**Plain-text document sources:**
------------------------------------

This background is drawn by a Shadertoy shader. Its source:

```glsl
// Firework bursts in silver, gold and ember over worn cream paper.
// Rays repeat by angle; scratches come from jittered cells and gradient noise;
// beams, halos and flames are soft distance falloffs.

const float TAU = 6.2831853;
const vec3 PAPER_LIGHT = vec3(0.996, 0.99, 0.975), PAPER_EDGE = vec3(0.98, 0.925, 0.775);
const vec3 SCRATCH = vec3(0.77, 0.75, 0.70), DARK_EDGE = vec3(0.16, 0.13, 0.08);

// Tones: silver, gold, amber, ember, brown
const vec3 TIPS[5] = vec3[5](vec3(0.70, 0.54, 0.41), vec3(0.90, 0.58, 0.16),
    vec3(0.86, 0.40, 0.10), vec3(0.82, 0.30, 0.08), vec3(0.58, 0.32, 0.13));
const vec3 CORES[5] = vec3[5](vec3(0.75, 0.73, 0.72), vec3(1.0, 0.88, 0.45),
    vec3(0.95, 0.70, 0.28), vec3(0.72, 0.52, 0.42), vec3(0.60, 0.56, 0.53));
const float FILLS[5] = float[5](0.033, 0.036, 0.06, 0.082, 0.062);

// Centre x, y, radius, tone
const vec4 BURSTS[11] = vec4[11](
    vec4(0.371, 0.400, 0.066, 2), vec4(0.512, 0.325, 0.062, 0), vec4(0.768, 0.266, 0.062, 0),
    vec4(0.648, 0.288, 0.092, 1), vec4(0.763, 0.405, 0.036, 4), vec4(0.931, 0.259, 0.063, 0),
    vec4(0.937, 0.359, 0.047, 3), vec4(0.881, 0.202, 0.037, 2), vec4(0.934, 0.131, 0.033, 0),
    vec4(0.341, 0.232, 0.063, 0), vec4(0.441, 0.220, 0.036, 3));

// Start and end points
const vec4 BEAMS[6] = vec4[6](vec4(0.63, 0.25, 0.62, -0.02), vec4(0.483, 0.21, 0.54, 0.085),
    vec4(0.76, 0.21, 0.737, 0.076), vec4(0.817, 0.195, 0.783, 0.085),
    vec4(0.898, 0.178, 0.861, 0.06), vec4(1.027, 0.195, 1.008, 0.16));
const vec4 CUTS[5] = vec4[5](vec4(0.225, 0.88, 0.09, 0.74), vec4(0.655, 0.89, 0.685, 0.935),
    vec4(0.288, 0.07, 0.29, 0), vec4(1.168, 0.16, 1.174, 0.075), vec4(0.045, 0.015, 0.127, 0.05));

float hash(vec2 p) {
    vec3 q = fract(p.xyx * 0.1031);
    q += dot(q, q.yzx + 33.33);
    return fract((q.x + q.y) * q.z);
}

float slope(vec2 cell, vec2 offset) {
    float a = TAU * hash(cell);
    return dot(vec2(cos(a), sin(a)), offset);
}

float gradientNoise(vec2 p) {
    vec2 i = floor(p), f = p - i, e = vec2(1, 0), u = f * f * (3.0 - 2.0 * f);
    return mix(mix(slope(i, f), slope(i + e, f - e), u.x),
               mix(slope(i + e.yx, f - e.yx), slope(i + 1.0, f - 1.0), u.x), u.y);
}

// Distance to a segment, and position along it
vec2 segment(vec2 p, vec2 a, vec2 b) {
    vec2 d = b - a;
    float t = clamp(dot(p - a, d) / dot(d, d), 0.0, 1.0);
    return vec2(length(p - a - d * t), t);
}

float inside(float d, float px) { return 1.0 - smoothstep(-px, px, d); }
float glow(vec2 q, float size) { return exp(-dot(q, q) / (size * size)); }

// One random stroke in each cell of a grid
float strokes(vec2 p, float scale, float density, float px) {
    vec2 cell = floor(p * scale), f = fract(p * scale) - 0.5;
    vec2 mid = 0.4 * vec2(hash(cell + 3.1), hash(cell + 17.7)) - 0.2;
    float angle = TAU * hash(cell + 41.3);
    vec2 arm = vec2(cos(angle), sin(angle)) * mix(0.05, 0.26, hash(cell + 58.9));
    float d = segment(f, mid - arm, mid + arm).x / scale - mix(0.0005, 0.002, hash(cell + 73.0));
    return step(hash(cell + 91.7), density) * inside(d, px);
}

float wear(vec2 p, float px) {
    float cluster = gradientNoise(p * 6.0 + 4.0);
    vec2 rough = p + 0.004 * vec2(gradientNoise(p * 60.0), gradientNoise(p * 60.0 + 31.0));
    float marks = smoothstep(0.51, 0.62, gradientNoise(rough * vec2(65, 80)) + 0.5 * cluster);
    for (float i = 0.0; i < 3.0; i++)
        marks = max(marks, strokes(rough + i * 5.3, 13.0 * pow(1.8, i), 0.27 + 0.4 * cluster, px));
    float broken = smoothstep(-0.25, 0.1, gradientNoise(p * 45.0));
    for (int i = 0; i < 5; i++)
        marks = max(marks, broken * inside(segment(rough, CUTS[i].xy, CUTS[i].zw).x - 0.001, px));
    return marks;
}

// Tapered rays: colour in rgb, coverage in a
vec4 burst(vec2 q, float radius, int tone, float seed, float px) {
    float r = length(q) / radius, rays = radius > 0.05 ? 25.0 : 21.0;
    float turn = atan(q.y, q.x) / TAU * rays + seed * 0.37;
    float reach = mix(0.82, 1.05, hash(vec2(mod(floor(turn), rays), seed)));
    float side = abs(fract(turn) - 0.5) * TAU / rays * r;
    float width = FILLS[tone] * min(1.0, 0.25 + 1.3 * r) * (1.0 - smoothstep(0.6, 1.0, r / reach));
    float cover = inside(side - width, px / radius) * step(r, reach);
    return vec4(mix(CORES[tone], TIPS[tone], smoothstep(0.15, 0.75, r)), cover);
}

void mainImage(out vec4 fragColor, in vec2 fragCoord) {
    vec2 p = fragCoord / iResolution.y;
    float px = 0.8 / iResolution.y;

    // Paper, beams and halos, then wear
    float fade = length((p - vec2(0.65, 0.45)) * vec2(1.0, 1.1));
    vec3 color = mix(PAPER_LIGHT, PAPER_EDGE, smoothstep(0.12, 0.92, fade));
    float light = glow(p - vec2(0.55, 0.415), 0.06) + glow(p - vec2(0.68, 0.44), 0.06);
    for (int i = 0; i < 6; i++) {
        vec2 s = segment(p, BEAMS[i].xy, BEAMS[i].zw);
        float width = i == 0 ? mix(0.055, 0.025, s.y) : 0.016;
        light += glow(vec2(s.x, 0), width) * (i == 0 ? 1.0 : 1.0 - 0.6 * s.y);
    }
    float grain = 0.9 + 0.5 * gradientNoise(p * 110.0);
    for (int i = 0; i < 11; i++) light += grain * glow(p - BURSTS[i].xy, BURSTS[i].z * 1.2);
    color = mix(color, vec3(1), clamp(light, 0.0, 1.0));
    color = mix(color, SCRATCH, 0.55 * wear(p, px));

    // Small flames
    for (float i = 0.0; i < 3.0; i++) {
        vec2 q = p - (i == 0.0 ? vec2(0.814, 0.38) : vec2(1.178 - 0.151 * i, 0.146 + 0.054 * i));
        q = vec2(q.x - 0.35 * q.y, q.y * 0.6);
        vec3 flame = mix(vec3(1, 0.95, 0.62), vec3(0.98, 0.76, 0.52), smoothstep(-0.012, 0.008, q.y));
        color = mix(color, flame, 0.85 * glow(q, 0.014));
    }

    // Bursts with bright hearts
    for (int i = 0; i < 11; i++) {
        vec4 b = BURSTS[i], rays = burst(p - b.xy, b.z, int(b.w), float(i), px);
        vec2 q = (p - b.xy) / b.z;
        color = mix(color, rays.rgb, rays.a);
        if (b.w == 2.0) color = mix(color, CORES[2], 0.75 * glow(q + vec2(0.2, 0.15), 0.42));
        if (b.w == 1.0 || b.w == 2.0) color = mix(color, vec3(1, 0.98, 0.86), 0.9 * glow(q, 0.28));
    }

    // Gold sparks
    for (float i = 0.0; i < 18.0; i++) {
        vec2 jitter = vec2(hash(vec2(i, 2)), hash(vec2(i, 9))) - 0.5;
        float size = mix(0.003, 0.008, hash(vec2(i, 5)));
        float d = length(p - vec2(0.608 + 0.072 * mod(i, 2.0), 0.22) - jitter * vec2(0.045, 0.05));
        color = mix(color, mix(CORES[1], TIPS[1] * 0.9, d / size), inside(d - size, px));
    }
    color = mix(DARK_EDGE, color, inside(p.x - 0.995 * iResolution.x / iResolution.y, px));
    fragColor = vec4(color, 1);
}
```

------------------------------------

**What is being asked:** Tally the lines in the data that contain the string "FILLS". Report only the total.

**Response to the exercise:** 2